When it comes to the risks of the coronavirus, we are not out of the woods in the United States. Not even close.
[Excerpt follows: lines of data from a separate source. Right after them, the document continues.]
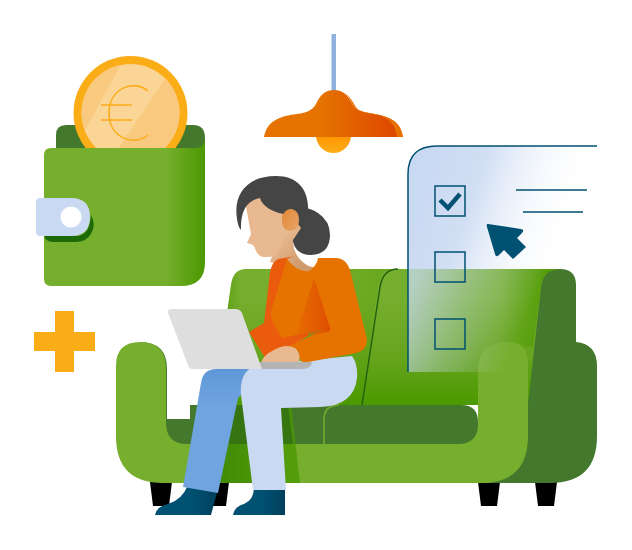
<!DOCTYPE html>
<html lang="en">
<head>
<meta charset="utf-8">
<title>Online budgeting at home</title>
<style>
:root{--green:#76ae2d;--green-deep:#4b9900;--green-dark:#44782c;--navy:#005172;--ice:#c9d9f2;--blue:#6fa4df;--amber:#fbad18;--orange:#e67300;--red:#eb5b0e;--skin:#e8b990;--hair:#454545;--grey:#dedede}
html,body{margin:0;background:#fff;overflow:hidden}
svg{display:block;width:632px;height:550px}
.green{fill:var(--green)}.green-dark{fill:var(--green-dark)}.navy{fill:var(--navy)}.ice{fill:var(--ice)}.amber{fill:var(--amber)}.hair{fill:var(--hair)}.skin{fill:var(--skin)}
.line{fill:none;stroke:var(--navy);stroke-width:1.5}
</style>
</head>
<body>
<svg viewBox="0 0 632 550" role="img" aria-label="Woman with a laptop on a green sofa, beside a wallet, a lamp and a checklist">
<defs>
<linearGradient id="wallet-shade"><stop offset=".76" stop-color="#76ae2d"/><stop offset="1" stop-color="#4b9900"/></linearGradient>
<linearGradient id="pocket-shade"><stop offset=".7" stop-color="#44782c"/><stop offset="1" stop-color="#3c7a1c"/></linearGradient>
<linearGradient id="back-shade" x2="0" y2="1"><stop offset=".2" stop-color="#76ae2d"/><stop offset=".62" stop-color="#68a51f"/><stop offset="1" stop-color="#4b9900"/></linearGradient>
<linearGradient id="back-left" x1="0" x2="1"><stop offset="0" stop-color="#4b9900"/><stop offset=".28" stop-color="#4b9900" stop-opacity="0"/></linearGradient>
<linearGradient id="back-right" x1="0" x2="1"><stop offset="0" stop-color="#4b9900" stop-opacity="0"/><stop offset="1" stop-color="#4b9900"/></linearGradient>
<linearGradient id="leg-shadow"><stop offset="0" stop-color="#3f8a05"/><stop offset="1" stop-color="#4b9900" stop-opacity=".75"/></linearGradient>
<linearGradient id="foot-shade" x2="0" y2="1"><stop offset="0" stop-color="#8fb2e2"/><stop offset="1" stop-color="#c9d9f2"/></linearGradient>
<linearGradient id="lamp-shade"><stop offset="0" stop-color="#e67300"/><stop offset=".4" stop-color="#e67300"/><stop offset="1" stop-color="#dd4400"/></linearGradient>
<linearGradient id="bulb-shade" x2="0" y2="1"><stop offset="0" stop-color="#ff9500"/><stop offset="1" stop-color="#fbad18"/></linearGradient>
<linearGradient id="sheet-shade" gradientUnits="userSpaceOnUse" x1="408" y1="210" x2="562" y2="262"><stop offset="0" stop-color="#c9d9f2"/><stop offset=".35" stop-color="#c9d9f2" stop-opacity=".85"/><stop offset="1" stop-color="#fff" stop-opacity="0"/></linearGradient>
<linearGradient id="sheet-glass" gradientUnits="userSpaceOnUse" x1="408" y1="300" x2="515" y2="345"><stop offset="0" stop-color="#c9d9f2" stop-opacity=".75"/><stop offset=".45" stop-color="#c9d9f2" stop-opacity=".38"/><stop offset="1" stop-color="#c9d9f2" stop-opacity="0"/></linearGradient>
<linearGradient id="neck-shade" gradientUnits="userSpaceOnUse" x1="268" y1="235" x2="300" y2="268"><stop offset=".2" stop-color="#e8b990"/><stop offset="1" stop-color="#cf9a6c"/></linearGradient>
<linearGradient id="ear-shade" x2="1" y2="1"><stop offset=".1" stop-color="#e28b3c"/><stop offset="1" stop-color="#e8a467"/></linearGradient>
<linearGradient id="jean-shade" x2="0" y2="1"><stop offset="0" stop-color="#5f98d8"/><stop offset=".3" stop-color="#6fa4df"/></linearGradient>
<linearGradient id="shoe-shade" x1="0" x2="1"><stop offset=".55" stop-color="#005172"/><stop offset="1" stop-color="#003f5c"/></linearGradient>
<linearGradient id="sleeve-shade" x1="0" x2="1"><stop offset="0" stop-color="#e65a05" stop-opacity="0"/><stop offset="1" stop-color="#de4d00"/></linearGradient>
<clipPath id="coin-face"><circle cx="130.500" cy="113" r="49"/></clipPath>
<clipPath id="coin-slot"><path d="M60 40h140v108H60z"/></clipPath>
<path id="sofa-foot" d="M478 482h22l-3 24h-16z"/>
<rect id="checkbox" width="30" height="30"/>
</defs>

<g id="wallet">
<path class="green-dark" d="M56 152v-17q0-10 10-10h127q12 0 12 13v24z"/>
<g clip-path="url(#coin-slot)">
<circle class="amber" cx="130.500" cy="113" r="57"/>
<circle cx="130.500" cy="113" r="49" fill="#fbd596"/>
<g clip-path="url(#coin-face)" fill="#fac679"><path d="M75 55h51L82 136H70zM167 76l22 4v75h-75z" opacity=".75"/></g>
<path d="M148 91C134 79 109 88 109 113s25 34 39 22M101 105h31M101 120h31" fill="none" stroke="#fbad18" stroke-width="1.600"/>
</g>
<path d="M51 148h144q10 0 10-10v124q0 24-24 24H51q-7 0-7-7V155q0-7 7-7z" fill="url(#wallet-shade)"/>
<path d="M44 236h34q12-2 13-21 4 8 2 14-4 13-18 13H54q-8 0-10-6z" fill="#1b6a05"/>
<path class="ice" d="M40 198h31q19 0 19 19t-19 19H40q-4 0-4-4v-30q0-4 4-4z"/>
<circle cx="71" cy="217" r="10.500" fill="#fff"/>
</g>

<path id="plus" class="amber" d="M55 311h19v21h21v19H74v21H55v-21H34v-19h21z"/>

<g id="lamp">
<path d="M331.500 34h4.500v58h-4.500z" fill="#8fb2dc"/>
<path d="M316 135h35a17.500 18 0 0 1-35 0z" fill="url(#bulb-shade)"/>
<path d="M264 137c3-17 17-21 33-23 14-2 17-6 20-12 4-8 9-12 17-12s13 4 17 12c3 6 7 9 18 11 18 3 31 6 34 24z" fill="url(#lamp-shade)"/>
<path d="M339 91c9 2 12 8 15 13 4 7 9 9 18 10 16 2 23 9 25 23h6c-3-18-16-21-34-24-11-2-15-5-18-11-3-7-7-10-12-11z" fill="#e67300"/>
</g>

<path id="sheet" d="M408 372V174q0-28 29-28h160v226z" fill="url(#sheet-shade)"/>

<g id="sofa">
<use href="#sofa-foot" x="-328"/><use href="#sofa-foot" x="-271"/><use href="#sofa-foot"/><use href="#sofa-foot" x="57"/>
<path class="green-dark" d="M535 269h25q16 0 16 16v57q21 2 21 24v70q0 47-47 47h-72V340h50z"/>
<path d="M246 269h314q-17 0-19 18l-13 118H214l17-120q2-16 15-16z" fill="url(#back-shade)"/>
<path d="M246 269h60v136h-92l17-120q2-16 15-16z" fill="url(#back-left)"/>
<path d="M500 269h60q-17 0-19 18l-8 60h-33z" fill="url(#back-right)"/>
<path d="M390 269q-10 3-12 18l-17 118h-40l22-136z" fill="url(#back-right)" opacity=".35"/>
<path d="M398 269q-15 0-18 18l-18 118" fill="none" stroke="#22620f" stroke-width="1.500"/>
<path class="green-dark" d="M140 342q27 0 27 27v50h157v26H140z"/>
<path class="green-dark" d="M190 405h271q17 0 17 17v23H190z"/>
<path class="green" d="M116 366q0-24 24-24 26 0 26 27v53q0 22 21 22h271q20 0 20-20v-52q0-30 30-30 20 0 20 22v72q0 47-47 47H163q-47 0-47-47z"/>
<path d="M478 372q0-30 30-30 20 0 20 22v10h-50z" fill="#76ae2d"/>
<path d="M324 444v-24q0-15 15-15" fill="none" stroke="#76ae2d" stroke-width="1.500"/>
<path d="M235 405h56l9 78h-84z" fill="url(#leg-shadow)"/>
<path d="M236 405h52l5 39h-65z" fill="#2f6a16" opacity=".7"/>
</g>

<g id="checklist">
<path d="M408 269h180v103H408z" fill="url(#sheet-glass)"/>
<path class="line" d="M408 372V174q0-28 29-28h160M516 190h71M523 212h60"/>
<use href="#checkbox" class="line" x="435" y="186"/><use href="#checkbox" class="line" x="435" y="252"/><use href="#checkbox" class="line" x="435" y="319"/>
<path d="M440 200l8 8 12-14" fill="none" stroke="#005172" stroke-width="4.500"/>
<path class="navy" d="M488 224l33 5q4 1 1 4l-5 5 9 9-13 12-9-9-5 5q-3 3-4-1l-8-27q-1-3 1-3z"/>
</g>

<g id="woman">
<g id="far-leg">
<path d="M188 485h31l-8 30h-56q1-8 13-11 14-4 20-19z" fill="url(#shoe-shade)"/>
<path d="M216 369h50l-28 29-20 95-35-6 18-104q2-14 15-14z" fill="url(#jean-shade)"/>
</g>
<g id="near-leg">
<path d="M254 487h31v28h-52q1-8 11-11 10-4 10-17z" fill="url(#shoe-shade)"/>
<path class="ice" d="M260 365l92-9q6 8 5 22-3 28-37 29l-39 1 5 82h-33l-12-95q-2-27 19-30z"/>
</g>
<path class="hair" d="M294 210q12-5 24 3 12 8 12 22 0 19-19 20-18 0-19-20z"/>
<path d="M286 208l15 20-8 12q0 18 17 27l-4 4-36-9 6-17z" fill="url(#neck-shade)"/>
<path class="skin" d="M245 201q6-6 45-1l5 24q-4 10-10 12-4 20-20 21-8 0-11-12l-7-2 4-9z"/>
<path d="M249 242l10 2q8 0 12 5l8 7-12 1q-10 1-12-10z" fill="#e8b990"/>
<path class="hair" d="M237 219c-4-25 10-43 39-43 23 0 34 15 32 39l-8 11-17-12q-20-5-23-16-20 4-19 32-3-3-4-11z"/>
<path d="M282 216q4-8 10-7 7 2 7 11 0 11-9 11-9-1-8-15z" fill="url(#ear-shade)"/>
<path d="M278 259l18-3 12 80-41 25-18-29 15-9 6-51q2-10 8-13z" fill="#eb5b0e"/>
<path d="M287 259q7 10 21 11 9-3 10-12h18q10 0 14 12l16 65q4 14-10 18l-53 10q-6-9-14-17l37-17-44 9-9-15q-4-8 0-18z" fill="#e67300"/>
<path d="M287 259l9-4q4 10 17 12-2 5-8 4-10-1-18-12z" fill="url(#neck-shade)"/>
<path d="M314 278l16 50q1 3-3 4l-44 9 14-8z" fill="url(#sleeve-shade)"/>
<path class="skin" d="M261 363q2-8 13-13 12-7 21-2 6 4 4 15z"/>
</g>

<g id="laptop">
<path d="M260 362h52q-1 7-9 7h-46z" fill="#b4b4b4"/>
<path d="M172 309h63q5 0 7 4l20 56h-69q-4 0-5-4l-20-52q-1-4 4-4z" fill="#dedede"/>
</g>
</svg>
</body>
</html>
According to data compiled by Covidexitstrategy.org. the majority of the country is experiencing “uncontrolled spread” of the virus — with more than 150 new infections a day per one million people (and at least 220,000 reported deaths so far). So, as we leave behind the summer months (and the warm temperatures that make outdoor gatherings fun and do-able) and get closer to the holiday season where too many Americans will undoubtedly want to continue to try and perform “normal,” our health experts are already cautioning families to consider how they can keep themselves and others safe. (Not just for Halloween, but for Thanksgiving too!)
And, look, it may not be what you want to hear: But a traditional indoor family gathering (even a small one) may not be the safe move for the holidays in 2020.
“Understanding that everyone has this traditional emotional understandable warm feeling about the holidays and bringing a group of people, friends and family, together in their house indoors, that’s understandable, but we really have to be careful this time,” Dr. Anthony Fauci, the director of the National Institute of Allergy and Infectious Diseases, said in an interview with Good Morning America late last week. “Each individual family evaluate the risk-benefit of doing that, particularly when you have people coming in from out of town who may have been on airplanes, in airports to just come into the house.”
Fauci himself said his own children won’t be making the trek for the holidays for safety reasons and that it’s one of the decisions his family needed to make:”If you have vulnerable people, the elderly or people with underlying conditions, you better consider whether you want to do that now or maybe just forestall it and just wait and say, ‘you know, this is an unfortunate and unusual situation, I may not want to take the risk.”
This also comes after the Centers for Disease Control and Prevention (CDC) Director Robert Redfield shared with governors on Tuesday that “small household gatherings” were appearing to be part of the equation for explaining the surge in cases — because indoor situations with poor ventilation and a number of unmasked individuals breathing on each other (or yelling or laughing) are considered high-risk.
“What we’re seeing as the increasing threat right now is actually acquisition of infection through small household gatherings,” Redfield said. “Particularly with Thanksgiving coming up, we think it’s really important to stress the vigilance of these continued mitigation steps in the household setting.”
There are plenty of ways to think out-of-the-box for thanksgiving gatherings in 2020. Experts recommend trying to find digital ways to connect with loved ones who can’t be with you and for smaller, outdoor events (a meal on a covered porch with heaters and following the CDC’s gathering guidelines) with people in your “bubble” and community can be ways to still celebrate the season without putting the ones you love at risk.
Before you go, check out our favorite face masks to keep kids safe in the pandemic: